We’ll spend the day at Henry Ford Museum, a museum dedicated to American inventions, and at Greenfield Village, a village where you can experience the sights, sounds, and sensations of America’s past. For more information, check out Henry Ford Museum website.
Cost: $40. Price includes transportation and entrance to the village and museum. Bring money for lunch, rides, and souvenirs.
Sign up in the ELC Office (Wells Hall, B-230) by Thursday, Oct. 12th, at 5:00 pm. No refunds.

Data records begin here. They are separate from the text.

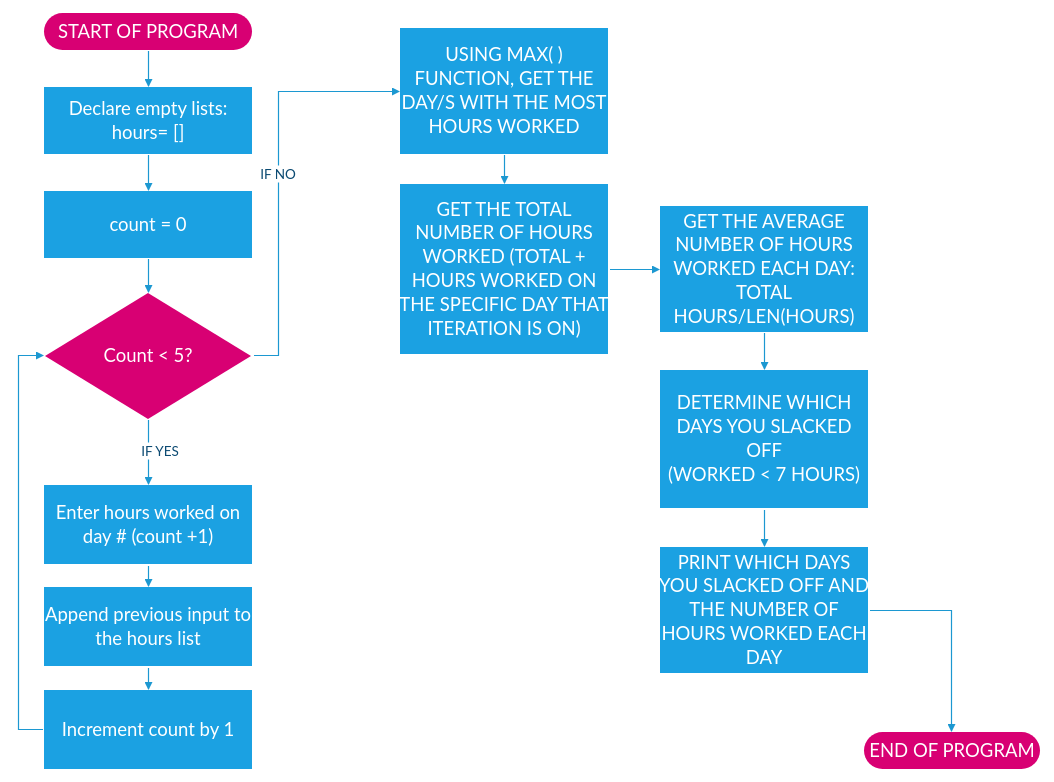
<!DOCTYPE html>
<html lang="en">
<head>
<meta charset="utf-8">
<title>Hours worked flowchart</title>
<style>
:root {
  --process: #1ba1e2;
  --terminal: #d80073;
  --line: #1c98d1;
  --label: #0b4a72;
  --paper: #ffffff;
}
* { box-sizing: border-box; margin: 0; padding: 0; }
html, body { width: 1054px; height: 782px; overflow: hidden; background: var(--paper); }
.flowchart {
  position: relative;
  width: 1054px;
  height: 782px;
  overflow: hidden;
  font: 18.5px/23.8px Lato, Carlito, sans-serif;
  color: var(--paper);
}
.connectors { position: absolute; left: 0; top: 0; width: 1054px; height: 782px; }
.connectors .route { fill: none; stroke: var(--line); stroke-width: 1.2; }
.connectors .head { fill: var(--line); }
.connectors .decision-shape { fill: var(--terminal); }
.node {
  position: absolute;
  display: flex;
  flex-direction: column;
  align-items: center;
  justify-content: center;
  width: 208px;
  text-align: center;
  white-space: nowrap;
}
.process { background: var(--process); }
.terminal { height: 37px; border-radius: 19px; background: var(--terminal); }
.branch {
  position: absolute;
  padding: 0 1px;
  background: var(--paper);
  color: var(--label);
  font-size: 13.5px;
  line-height: 17px;
  white-space: nowrap;
  transform: translate(-50%, -50%);
}
.start { left: 44px; top: 13px; }
.declare { left: 44px; top: 87px; height: 67px; }
.reset { left: 44px; top: 191px; height: 67px; }
.check { left: 44px; top: 293px; height: 126px; }
.enter { left: 44px; top: 485px; height: 79px; }
.append { left: 44px; top: 587px; height: 79px; }
.increment { left: 44px; top: 690px; height: 79px; }
.most { left: 400px; top: 28px; height: 126px; }
.total { left: 400px; top: 184px; height: 170px; }
.average { left: 660px; top: 206px; height: 126px; }
.slacked { left: 660px; top: 370px; height: 138px; }
.print { left: 660px; top: 547px; height: 126px; }
.end { left: 864px; top: 732px; width: 176px; }
.if-no { left: 278px; top: 174px; }
.if-yes { left: 160px; top: 451px; }
</style>
</head>
<body>
<main class="flowchart">
  <svg class="connectors" viewBox="0 0 1054 782" aria-hidden="true">
    <defs>
      <marker id="arrow" viewBox="0 0 8 8" refX="7" refY="4" markerWidth="8" markerHeight="8" markerUnits="userSpaceOnUse" orient="auto">
        <path class="head" d="M0 0 8 4 0 8Z"/>
      </marker>
    </defs>
    <polygon class="decision-shape" points="148,293 251,356 148,419 45,356"/>
    <g class="route" marker-end="url(#arrow)">
      <path marker-end="url(#arrow)" d="M148.5 51V86"/>
      <path marker-end="url(#arrow)" d="M148.5 155V190"/>
      <path marker-end="url(#arrow)" d="M148.5 259V292"/>
      <path marker-end="url(#arrow)" d="M148.5 420V484"/>
      <path marker-end="url(#arrow)" d="M148.5 566V586"/>
      <path marker-end="url(#arrow)" d="M148.5 668V689"/>
      <path marker-end="url(#arrow)" d="M43 729.5H18.5V355.5H43"/>
      <path marker-end="url(#arrow)" d="M254 355.5H278.5V91.5H399"/>
      <path marker-end="url(#arrow)" d="M504.5 155V183"/>
      <path marker-end="url(#arrow)" d="M610 269.5H659"/>
      <path marker-end="url(#arrow)" d="M764.5 333V369"/>
      <path marker-end="url(#arrow)" d="M764.5 510V546"/>
      <path marker-end="url(#arrow)" d="M870 610.5H951.5V731"/>
    </g>
  </svg>

  <p class="node terminal start">START OF PROGRAM</p>
  <p class="node process declare"><span>Declare empty lists:<br>hours= []</span></p>
  <p class="node process reset">count = 0</p>
  <p class="node decision check">Count &lt; 5?</p>
  <p class="node process enter"><span>Enter hours worked on<br>day # (count +1)</span></p>
  <p class="node process append"><span>Append previous input to<br>the hours list</span></p>
  <p class="node process increment">Increment count by 1</p>

  <p class="node process most"><span>USING MAX( )<br>FUNCTION, GET THE<br>DAY/S WITH THE MOST<br>HOURS WORKED</span></p>
  <p class="node process total"><span>GET THE TOTAL<br>NUMBER OF HOURS<br>WORKED (TOTAL +<br>HOURS WORKED ON<br>THE SPECIFIC DAY THAT<br>ITERATION IS ON)</span></p>

  <p class="node process average"><span>GET THE AVERAGE<br>NUMBER OF HOURS<br>WORKED EACH DAY:<br>TOTAL<br>HOURS/LEN(HOURS)</span></p>
  <p class="node process slacked"><span>DETERMINE WHICH<br>DAYS YOU SLACKED<br>OFF<br>(WORKED &lt; 7 HOURS)</span></p>
  <p class="node process print"><span>PRINT WHICH DAYS<br>YOU SLACKED OFF AND<br>THE NUMBER OF<br>HOURS WORKED EACH<br>DAY</span></p>
  <p class="node terminal end">END OF PROGRAM</p>

  <p class="branch if-no">IF NO</p>
  <p class="branch if-yes">IF YES</p>
</main>
</body>
</html>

What: We’ll spend the day at Henry Ford Museum, a museum dedicated to American inventions and technology, such as cars, trains, and planes, where you can experience the sights, sounds, and sensations of America’s past. You will also be able to see one film at the museum’s Giant Screen Theater in 4k digital quality. Things you should consider seeing in the museum are the Rosa Parks bus, U.S. President limousines, and the Abraham Lincoln rocking chair. For more information, check out www.thehenryford.org
Cost: $45. Price includes transportation and entrance to the museum and film. Bring money for lunch and souvenirs.

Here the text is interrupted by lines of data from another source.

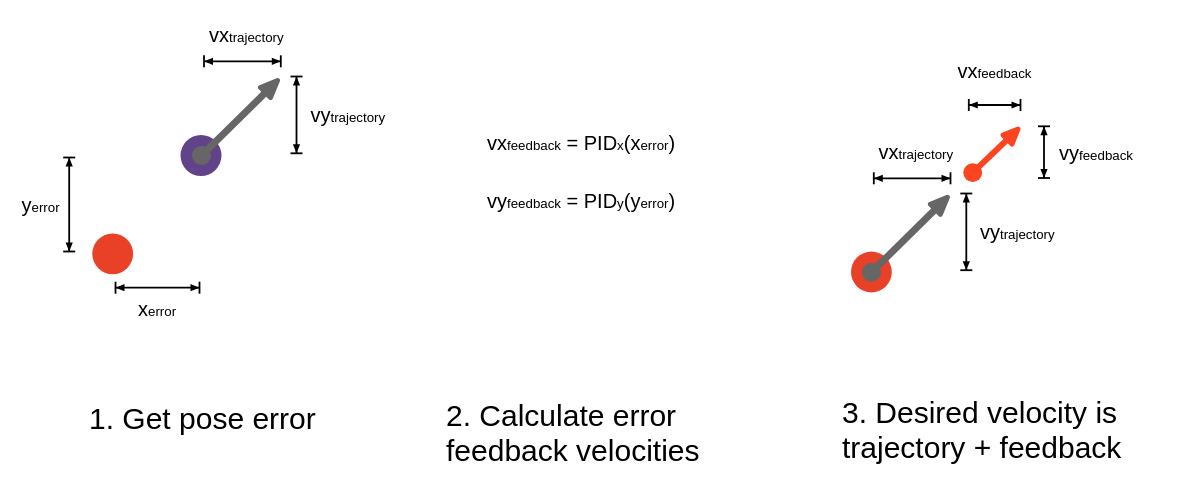
<!DOCTYPE html>
<html lang="en">
<head>
<meta charset="utf-8">
<title>Velocity from trajectory and feedback</title>
<style>
:root {
  --ink: #000;
  --paper: #fff;
  --target: #614389;
  --robot: #e94127;
  --feedback: #fb4521;
  --trajectory: #666;
}
* { box-sizing: border-box; margin: 0; }
body {
  width: 1200px;
  height: 491px;
  overflow: hidden;
  background: var(--paper);
  color: var(--ink);
  font-family: "Liberation Sans", Arial, sans-serif;
}
.steps {
  display: grid;
  grid-template-columns: repeat(3, 400px);
  height: 491px;
}
.step {
  display: grid;
  grid-template-rows: 390px 101px;
}
.diagram { position: relative; }
.diagram svg { position: absolute; inset: 0; overflow: visible; }
.label, .formula {
  font-size: 20px;
  line-height: 24px;
  white-space: nowrap;
}
.label { position: absolute; left: var(--x); top: var(--y); }
sub { font-size: 13.3px; line-height: 1; vertical-align: baseline; }
.formulas {
  display: flex;
  flex-direction: column;
  gap: 34px;
  padding: 131px 0 0 87px;
}
figcaption {
  font-size: 30px;
  line-height: 35px;
  white-space: nowrap;
}
.step-error figcaption { padding: 11px 0 0 89px; }
.step-feedback figcaption { padding: 8px 0 0 46px; }
.step-velocity figcaption { padding: 5px 0 0 42px; }
.dimension {
  stroke: var(--ink);
  stroke-width: 1.8;
  marker-start: url(#dimension-end);
  marker-end: url(#dimension-end);
}
.target { fill: var(--target); }
.robot { fill: var(--robot); }
.trajectory { fill: var(--trajectory); stroke: var(--trajectory); }
.feedback { fill: var(--feedback); stroke: var(--feedback); }
</style>
</head>
<body>
<main class="steps">
  <figure class="step step-error">
    <div class="diagram">
      <svg width="400" height="390" aria-hidden="true">
        <defs>
          <marker id="dimension-end" markerUnits="userSpaceOnUse" markerWidth="14" markerHeight="14" refX="12" refY="7" viewBox="0 0 14 14" orient="auto-start-reverse">
            <polygon points="12,7 3,3.4 3,10.6"/>
            <line x1="12" y1="1" x2="12" y2="13" stroke="#000" stroke-width="1.8"/>
          </marker>
          <g id="trajectory-vector" class="trajectory" stroke-linejoin="round">
            <circle r="9.5" stroke="none"/>
            <line x2="66" y2="-65" stroke-width="7"/>
            <polygon points="76,-75 59,-68 69,-58" stroke-width="5"/>
          </g>
        </defs>
        <circle class="target" cx="201" cy="155.5" r="20.5"/>
        <use href="#trajectory-vector" x="201.5" y="155.5"/>
        <circle class="robot" cx="112.7" cy="253.8" r="20.4"/>
        <line class="dimension" x1="204" y1="61.3" x2="280.8" y2="61.3"/>
        <line class="dimension" x1="296.5" y1="76.5" x2="296.5" y2="153.3"/>
        <line class="dimension" x1="69.2" y1="157.5" x2="69.2" y2="251.5"/>
        <line class="dimension" x1="115.5" y1="287.7" x2="199.5" y2="287.7"/>
      </svg>
      <span class="label" style="--x:209px;--y:23px">vx<sub>trajectory</sub></span>
      <span class="label" style="--x:310.5px;--y:103px">vy<sub>trajectory</sub></span>
      <span class="label" style="--x:21.5px;--y:193px">y<sub>error</sub></span>
      <span class="label" style="--x:138px;--y:297px">x<sub>error</sub></span>
    </div>
    <figcaption>1. Get pose error</figcaption>
  </figure>

  <figure class="step step-feedback">
    <div class="formulas">
      <p class="formula">vx<sub>feedback</sub> = PID<sub>x</sub>(x<sub>error</sub>)</p>
      <p class="formula">vy<sub>feedback</sub> = PID<sub>y</sub>(y<sub>error</sub>)</p>
    </div>
    <figcaption>2. Calculate error<br>feedback velocities</figcaption>
  </figure>

  <figure class="step step-velocity">
    <div class="diagram">
      <svg width="400" height="390" aria-hidden="true">
        <circle class="robot" cx="71.4" cy="272" r="20.4"/>
        <use href="#trajectory-vector" x="71.4" y="272.3"/>
        <g class="feedback" stroke-linejoin="round">
          <circle cx="172.7" cy="172.6" r="9.4" stroke="none"/>
          <line x1="172.7" y1="172.6" x2="211" y2="136" stroke-width="6"/>
          <polygon points="218,129 203,135 212,144" stroke-width="5"/>
        </g>
        <line class="dimension" x1="168.8" y1="105" x2="220.5" y2="105"/>
        <line class="dimension" x1="244" y1="126.3" x2="244" y2="178"/>
        <line class="dimension" x1="73.8" y1="178.3" x2="150.5" y2="178.3"/>
        <line class="dimension" x1="166.3" y1="193.5" x2="166.3" y2="270.2"/>
      </svg>
      <span class="label" style="--x:157.5px;--y:59px">vx<sub>feedback</sub></span>
      <span class="label" style="--x:78.5px;--y:140px">vx<sub>trajectory</sub></span>
      <span class="label" style="--x:259px;--y:141px">vy<sub>feedback</sub></span>
      <span class="label" style="--x:180px;--y:220px">vy<sub>trajectory</sub></span>
    </div>
    <figcaption>3. Desired velocity is<br>trajectory + feedback</figcaption>
  </figure>
</main>
</body>
</html>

*Please sign up and pay (credit card or cash) at the English Language Center
Office in Wells Hall B-230.
Deadline: Thursday 2/8/18 at 5:00 p.m.

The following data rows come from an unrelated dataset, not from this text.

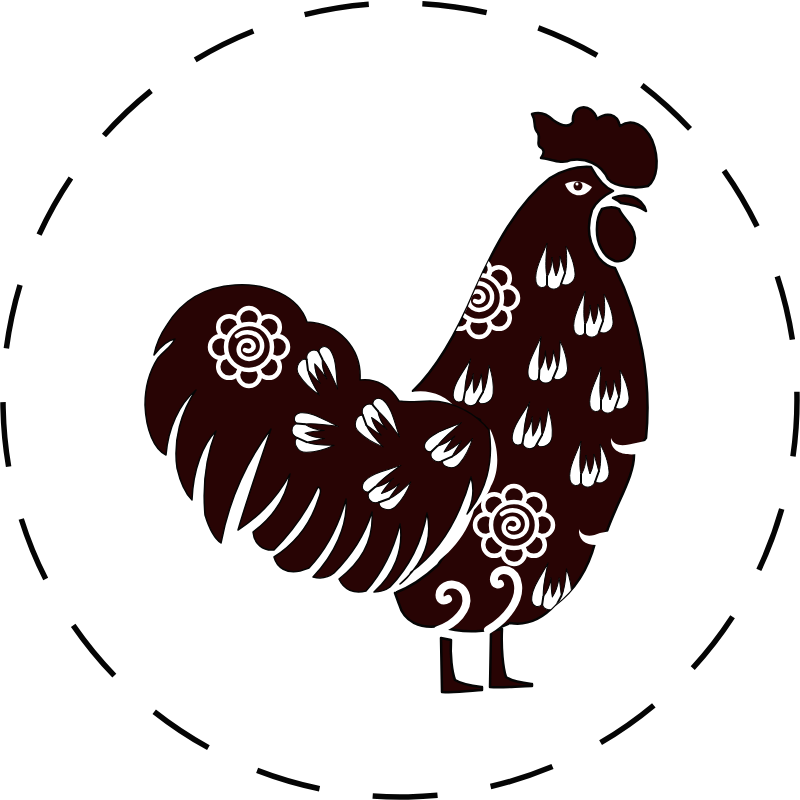
<!DOCTYPE html>
<html lang="en">
<head>
<meta charset="utf-8">
<title>Rooster ornament</title>
<style>
:root { --paper: #fff; --plumage: #280404; --ink: #050505; }
html, body { margin: 0; width: 800px; height: 800px; overflow: hidden; background: var(--paper); }
svg { display: block; }
.border { fill: none; stroke: var(--ink); stroke-width: 5.5; stroke-dasharray: 65 53.8; }
.dark { fill: var(--plumage); stroke: var(--ink); stroke-width: 2.5; stroke-linejoin: round; }
.tail { stroke-width: 1.5; }
.cut { fill: var(--paper); stroke: var(--ink); stroke-width: 1; stroke-linejoin: round; }
.crease { fill: none; stroke: var(--ink); stroke-width: 2; }
.slit { fill: var(--paper); }
.line { fill: none; stroke: var(--paper); stroke-width: 4.5; stroke-linecap: round; }
.curl { fill: none; stroke: var(--paper); stroke-width: 8; stroke-linecap: round; }
</style>
</head>
<body>
<svg width="800" height="800" viewBox="0 0 800 800" role="img" aria-label="Ornamental rooster inside a dashed circle">
  <defs>
    <path id="body-shape" d="M413 391C440 365 459 328 475 290C495 245 518 203 550 178C565 169 578 166 591 167C597 178 604 187 613 191C605 195 597 200 592 210C586 228 589 244 599 258C604 264 609 267 615 268C640 318 652 380 646 438L634 453C635 475 618 500 607 531L595 543C588 570 575 590 555 605C543 618 528 626 510 623C490 633 462 634 440 626C420 629 404 622 399 604L395 593C411 587 424 578 438 565L480 500L480 420Z"/>
    <clipPath id="body-clip"><use href="#body-shape"/></clipPath>
    <g id="flower">
      <g id="petals">
        <g id="petal-pair"><circle class="line" cy="-28" r="11"/><circle class="line" cy="28" r="11"/></g>
        <use href="#petal-pair" transform="rotate(45)"/>
        <use href="#petal-pair" transform="rotate(90)"/>
        <use href="#petal-pair" transform="rotate(135)"/>
      </g>
      <circle r="23" fill="var(--plumage)" stroke="var(--paper)" stroke-width="4.5"/>
      <path class="line" d="M-4 3C2 6 6 1 4 -3C1 -9 -8 -7 -10 0C-12 9 -3 14 5 11C15 7 15 -5 9 -11C3 -16 -6 -16 -12 -11"/>
    </g>
    <g id="plume">
      <path class="cut" d="M-8 -21C-13 -7 -21 6 -19 18C-17 25 -10 25 -8 20C-6 27 4 27 6 19C10 24 21 19 20 9C19 -1 16 -9 11 -18C12 -6 12 3 10 10C8 4 7 -2 5 -8C5 0 4 6 1 12C-1 6 -2 0 -3 -7C-3 2 -5 8 -8 13C-10 4 -9 -8 -8 -21Z"/>
      <path class="crease" d="M-8 12V21M10 9L6 20"/>
    </g>
  </defs>

  <circle class="border" cx="400" cy="400" r="397" transform="rotate(-1.2 400 400)"/>

  <g id="legs" class="dark">
    <path d="M441 638L451 640C450 655 452 672 455 680C463 685 473 686 482 687L482 690C469 691 456 693 442 692Z"/>
    <path d="M491 631L502 629C501 648 503 668 506 677C513 682 523 683 532 684L532 686C518 686 504 688 490 687Z"/>
  </g>

  <g id="head">
    <path class="dark" d="M532 114C541 111 548 115 553 120C560 125 568 129 573 122C571 104 592 102 597 119C606 112 617 113 620 126C632 118 645 125 652 140C660 160 657 179 648 186C635 189 615 187 608 179C601 163 585 158 571 160C561 165 549 158 541 158C545 152 544 149 540 147C536 144 541 138 538 133C532 127 537 122 532 114Z"/>
    <path class="dark" d="M613 198C626 192 642 197 646 211C639 206 630 204 621 203C618 200 615 199 613 198Z"/>
    <path class="dark" d="M602 209C608 207 615 207 619 209C623 219 634 224 635 238C635 254 626 263 615 261C603 257 596 243 597 227C597 219 599 214 602 209Z"/>
  </g>

  <g id="body">
    <use href="#body-shape" class="dark"/>
    <g clip-path="url(#body-clip)">
      <use href="#flower" transform="translate(479 298)"/>
      <use href="#flower" transform="translate(514 525)"/>
      <use href="#plume" transform="translate(555 264)"/>
      <use href="#plume" transform="translate(593 312)"/>
      <use href="#plume" transform="translate(548 358) rotate(3)"/>
      <use href="#plume" transform="translate(609 388)"/>
      <use href="#plume" transform="translate(475 381) rotate(10)"/>
      <use href="#plume" transform="translate(534 424) rotate(10)"/>
      <use href="#plume" transform="translate(589 462)"/>
      <use href="#plume" transform="translate(553 585) rotate(8)"/>
    </g>
    <g id="bottom-curls" class="curl">
      <path d="M438 630C456 624 469 609 466 596C462 582 445 581 440 592C438 600 443 602 448 599"/>
      <path d="M488 630C508 618 520 600 518 585C516 569 501 566 495 575C492 582 496 586 500 584"/>
    </g>
    <g id="breast-curls" class="slit">
      <path d="M611 438C614 447 624 446 636 443L650 440L638 454C622 456 610 451 611 438Z"/>
      <path d="M579 529C582 537 591 537 600 533L611 531L599 545C586 546 578 540 579 529Z"/>
    </g>
    <g id="eye">
      <path class="slit" d="M565 184C574 179 584 181 592 187C585 199 570 198 565 184Z"/>
      <circle cx="578" cy="186" r="4.5" fill="var(--plumage)"/>
      <circle class="slit" cx="577" cy="184" r="1.5"/>
    </g>
  </g>

  <g id="tail-and-wing">
    <path class="slit" d="M398 397C418 386 443 391 457 409C440 401 420 401 400 404Z"/>
    <path class="slit" d="M490 429C499 447 500 470 491 486C487 497 480 503 474 510C466 538 444 562 414 576L395 592L396 570C439 540 460 510 471 477Z"/>
    <path class="dark tail" d="M399 401C390 386 376 378 360 380C362 349 339 323 307 322C298 295 266 283 235 285C204 287 181 302 167 325C160 335 156 345 154 355C161 346 168 340 175 339C171 347 164 351 158 358C149 372 145 388 145 405C146 430 154 449 166 455
      C168 429 179 404 196 390C181 412 173 440 177 468C180 481 185 493 192 500
      C193 470 203 444 216 431C207 454 202 481 205 515C209 528 215 539 221 543
      C229 501 246 462 271 429C260 462 247 499 238 530
      C260 516 278 496 290 474C286 498 272 518 253 532C254 544 263 551 274 550
      C291 533 307 511 318 487Q323 488 318 500C311 522 296 543 274 557C277 568 287 574 300 571L309 568
      C325 551 338 528 346 499C348 526 334 555 313 577C321 579 329 577 334 573
      C350 557 364 537 372 512C374 541 360 563 339 579C344 590 354 594 366 591
      C382 573 394 548 400 524C404 550 394 574 374 592C381 592 386 590 390 587
      C410 566 422 541 427 513C433 540 423 564 400 584C405 580 409 577 411 572
      C439 552 459 520 471 477C475 491 473 502 467 514
      C486 492 494 462 489 430C477 415 455 401 430 401C419 401 409 403 399 401Z"/>
    <use href="#flower" transform="translate(249 347)"/>
    <use href="#plume" transform="translate(321 374) rotate(153)"/>
    <use href="#plume" transform="translate(317 433) rotate(94)"/>
    <use href="#plume" transform="translate(380 426) rotate(140)"/>
    <use href="#plume" transform="translate(390 485) rotate(50)"/>
    <use href="#plume" transform="translate(452 443) rotate(46)"/>
  </g>
</svg>
</body>
</html>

TITUS KAPHAR / NOVEMBER 5 / MSU Union Ball Room /6PM
Born in Kalamazoo, Michigan, Titus Kaphar lives and works on the east coast. Kaphar’s
mixed media work, speaks to the most vital discussions happening around race,
diversity, and reconciliation in the U.S. Kaphar exposes how all depictions, no matter
how personal or grandiose, are always fictional, imperfect, and capable of being
remade. He is the distinguished recipient of the Gwendolyn Knight and Jacob Lawrence
Fellowship as well as the 2015 Creative Capital Award and 2016 Rauschenberg Artist
as Activist Fellowship.
For more information about Titus Kaphar, please visit:
Speaker: Dr. Staci Perryman-Clark – Associate Professor, Department of English, Western Michigan University
Drawing from her research and experiences designing and building partnerships between WAC, faculty development, and diversity and inclusion programming, Perryman-Clark describes the ways in which such collaborations can forward the mission of the CCCC’s Students’ Right to Their Own Language Resolution, supporting enrollment and retention efforts while also enhancing diversity and inclusion initiatives at the institutional level.